The smirk.
The smirk.
Brett Jordan, Unsplash

In Berlin, Germany, a fox has embarked on a crime spree that puts Dora the Explorer’s Swiper completely to shame.

CNN-News18 reports that residents of Zehlendorf, a locality in southeastern Berlin, spent weeks scratching their heads as shoes continued to disappear from their stoops and patios overnight. After posting about the mystery on a neighborhood watch site and reading accounts from various bewildered barefooters, a local named Christian Meyer began to think the thief might be a fox.
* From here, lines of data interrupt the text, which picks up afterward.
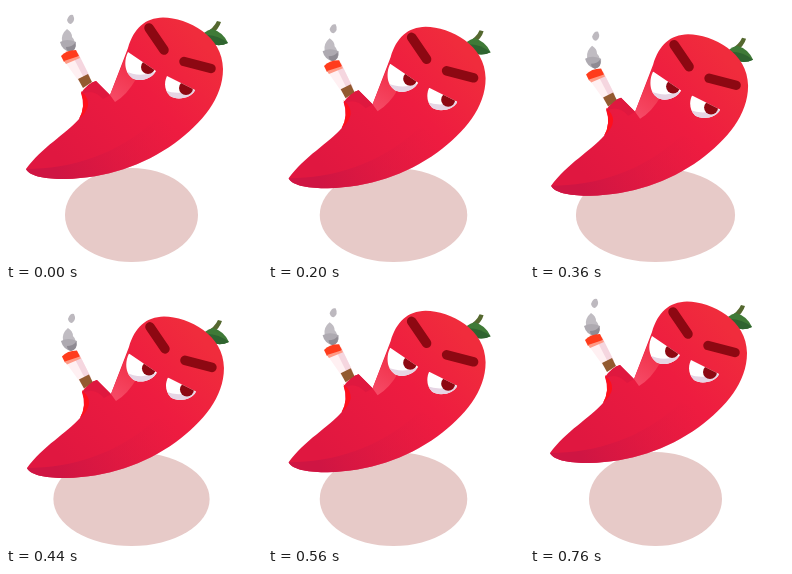
Animation, 256 px wide and 256 px high, one loop 0.8 s. Source, as an HTML page:

```html
<!DOCTYPE html>
<html lang="en">
<head>
<meta charset="utf-8">
<title>Bobbing chili</title>
<style>
  html, body { margin: 0; width: 100%; height: 100%; overflow: hidden; background: #fff; }
  svg { display: block; width: 100vw; height: 100vh; }
</style>
</head>
<body>
<svg viewBox="0 0 256 256">
  <defs>
    <linearGradient id="skin" gradientUnits="userSpaceOnUse" x1="60" y1="160" x2="200" y2="40">
      <stop offset="0" stop-color="#e01740"/>
      <stop offset=".6" stop-color="#ee1c40"/>
      <stop offset="1" stop-color="#f02c3c"/>
    </linearGradient>
    <linearGradient id="shade" gradientUnits="userSpaceOnUse" x1="50" y1="165" x2="165" y2="115">
      <stop offset="0" stop-color="#cf1543"/>
      <stop offset="1" stop-color="#e61b40" stop-opacity="0"/>
    </linearGradient>
    <linearGradient id="glow" gradientUnits="userSpaceOnUse" x1="106" y1="96" x2="134" y2="55">
      <stop offset="0" stop-color="#f64c68"/>
      <stop offset="1" stop-color="#f02a42"/>
    </linearGradient>
    <clipPath id="eyeL"><path d="M122 46L150 65C145 74 131 77 125 71C118 65 118 54 122 46Z"/></clipPath>
    <clipPath id="eyeR"><path d="M161 70L189 84C186 92 171 95 164 90C158 84 158 76 161 70Z"/></clipPath>
  </defs>

  <ellipse id="shadow" cx="125.5" cy="209" ry="47" fill="#e7cac8"/>

  <g id="chili">
    <g id="smoke">
      <path d="M61 14Q63 8 67 9Q70 15 65 18Q62 18 61 14Z" fill="#bdb9bf"/>
      <path d="M56 35Q55 28 61 23Q66 26 66 31Q70 35 68 40Q60 42 56 35Z" fill="#c0bcc2"/>
      <path d="M54 36Q61 32 70 36Q71 44 64 46Q56 44 54 36Z" fill="#aeaab1"/>
      <path d="M60 41Q66 41 69 37Q71 44 64 46Q60 45 60 41Z" fill="#8f8b93"/>
    </g>

    <path d="M199 27Q208 22 211 15L215 16Q213 23 205 29Z" fill="#55682f"/>
    <path d="M194 33Q197 25 206 23Q217 26 222 37Q212 42 200 36Z" fill="#3f7a37"/>
    <path d="M200 29Q212 29 222 37Q212 42 200 36Z" fill="#2f6430"/>

    <path fill="url(#skin)" d="M20 163C36 141 60 128 73 113Q80 101 75 87Q82 77 90 75L104 89L122 42C128 22 139 12 157 11.500C182 12 217 30 217 63C217 92 196 117 169 137C137 160 100 172 59 173C42 173 24 171 20 163Z"/>
    <path fill="url(#shade)" d="M20 163C64 163 112 149 150 113L190 120C182 127 176 132 169 137C137 160 100 172 59 173C42 173 24 171 20 163Z"/>
    <path fill="url(#glow)" d="M104 89L122 44Q118 65 130 73Q121 89 109 96Z"/>
    <path fill="#ff0f1c" d="M75 85Q90 98 73 113Q80 101 75 85Z"/>

    <g id="cigarette">
      <path d="M56 52L72 47L84 71L74 77Z" fill="#fff0f2"/>
      <path d="M66 49L72 47L84 71L79 74Z" fill="#f5d6df"/>
      <path d="M72 73L82 68L86 76L77 82Z" fill="#935a30"/>
      <path d="M55 50Q60 44 70 44L73 50Q67 54 58 56Z" fill="#ff3c1c"/>
      <path d="M58 55L73 50L74 52L60 58Z" fill="#ff9a86"/>
    </g>
    <path fill="#df183f" d="M76 88Q82 77 90 75L104 89L97 93Q87 82 76 88Z"/>

    <g id="face">
      <g clip-path="url(#eyeL)">
        <path d="M115 40H155V80H115Z" fill="#fff"/>
        <path d="M117 64Q133 73 151 65V80H117Z" fill="#e6d5e4"/>
        <circle cx="142" cy="61" r="7" fill="#8d0812"/>
      </g>
      <g clip-path="url(#eyeR)">
        <path d="M155 65H192V97H155Z" fill="#fff"/>
        <path d="M158 84Q172 90 190 83V97H158Z" fill="#e6d5e4"/>
        <circle cx="180" cy="82" r="7" fill="#8d0812"/>
      </g>
    </g>
    <path d="M143 22L158 44M178 55.500L205 62.500" stroke="#8d0812" stroke-width="9.500" stroke-linecap="round"/>
  </g>
</svg>
<script>
  const LOOP = 800, STEP = 40, HALF = 380;
  const part = id => document.getElementById(id);
  const place = (id, value) => part(id).setAttribute('transform', value);

  function draw(now) {
    const t = Math.floor(now % LOOP / STEP) * STEP;
    const fall = HALF - Math.abs(t - HALF);
    const wiggle = Math.sin(Math.PI * Math.min(fall, 320) / 320) ** 2;

    part('shadow').setAttribute('rx', 66.5 + fall * 0.0363);
    place('chili', `translate(${fall * 0.003} ${fall * 0.0465})`);
    place('face', `translate(${-wiggle * 0.5} ${fall * 0.008 + wiggle})`);
    place('cigarette', `translate(0 ${fall * 0.005}) rotate(${wiggle} 80 79)`);
    requestAnimationFrame(draw);
  }
  requestAnimationFrame(draw);
</script>
</body>
</html>
```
He was right. Meyer caught sight of the roguish robber with a mouthful of flip-flop and followed him to a field, where he found more than 100 stolen shoes. The fox appears to have an affinity for Crocs, but the cache also contained sandals, sneakers, a pair of rubber boots, and one black ballet flat, among other footwear. Unfortunately, according to BBC News, Meyer’s own vanished running shoe was nowhere to be seen.

Foxes are known for their playfulness, and it’s not uncommon for one to trot off with an item left unattended in a yard. Birmingham & Black Country Wildlife explains that foxes are drawn to “things that smell good,” which, to a fox, includes dog toys, balls, gardening gloves, and worn shoes. And if your former cat’s backyard gravesite is suddenly empty one day, you can probably blame a fox for that, too; they bury their own food to eat later, so a deceased pet is basically a free meal.

The fate of Zehlendorf’s furriest burglar remains unclear, but The Cut’s Amanda Arnold has a radical idea: that the residents simply let the fox keep what is obviously a well-curated collection.

[h/t CNN-News18]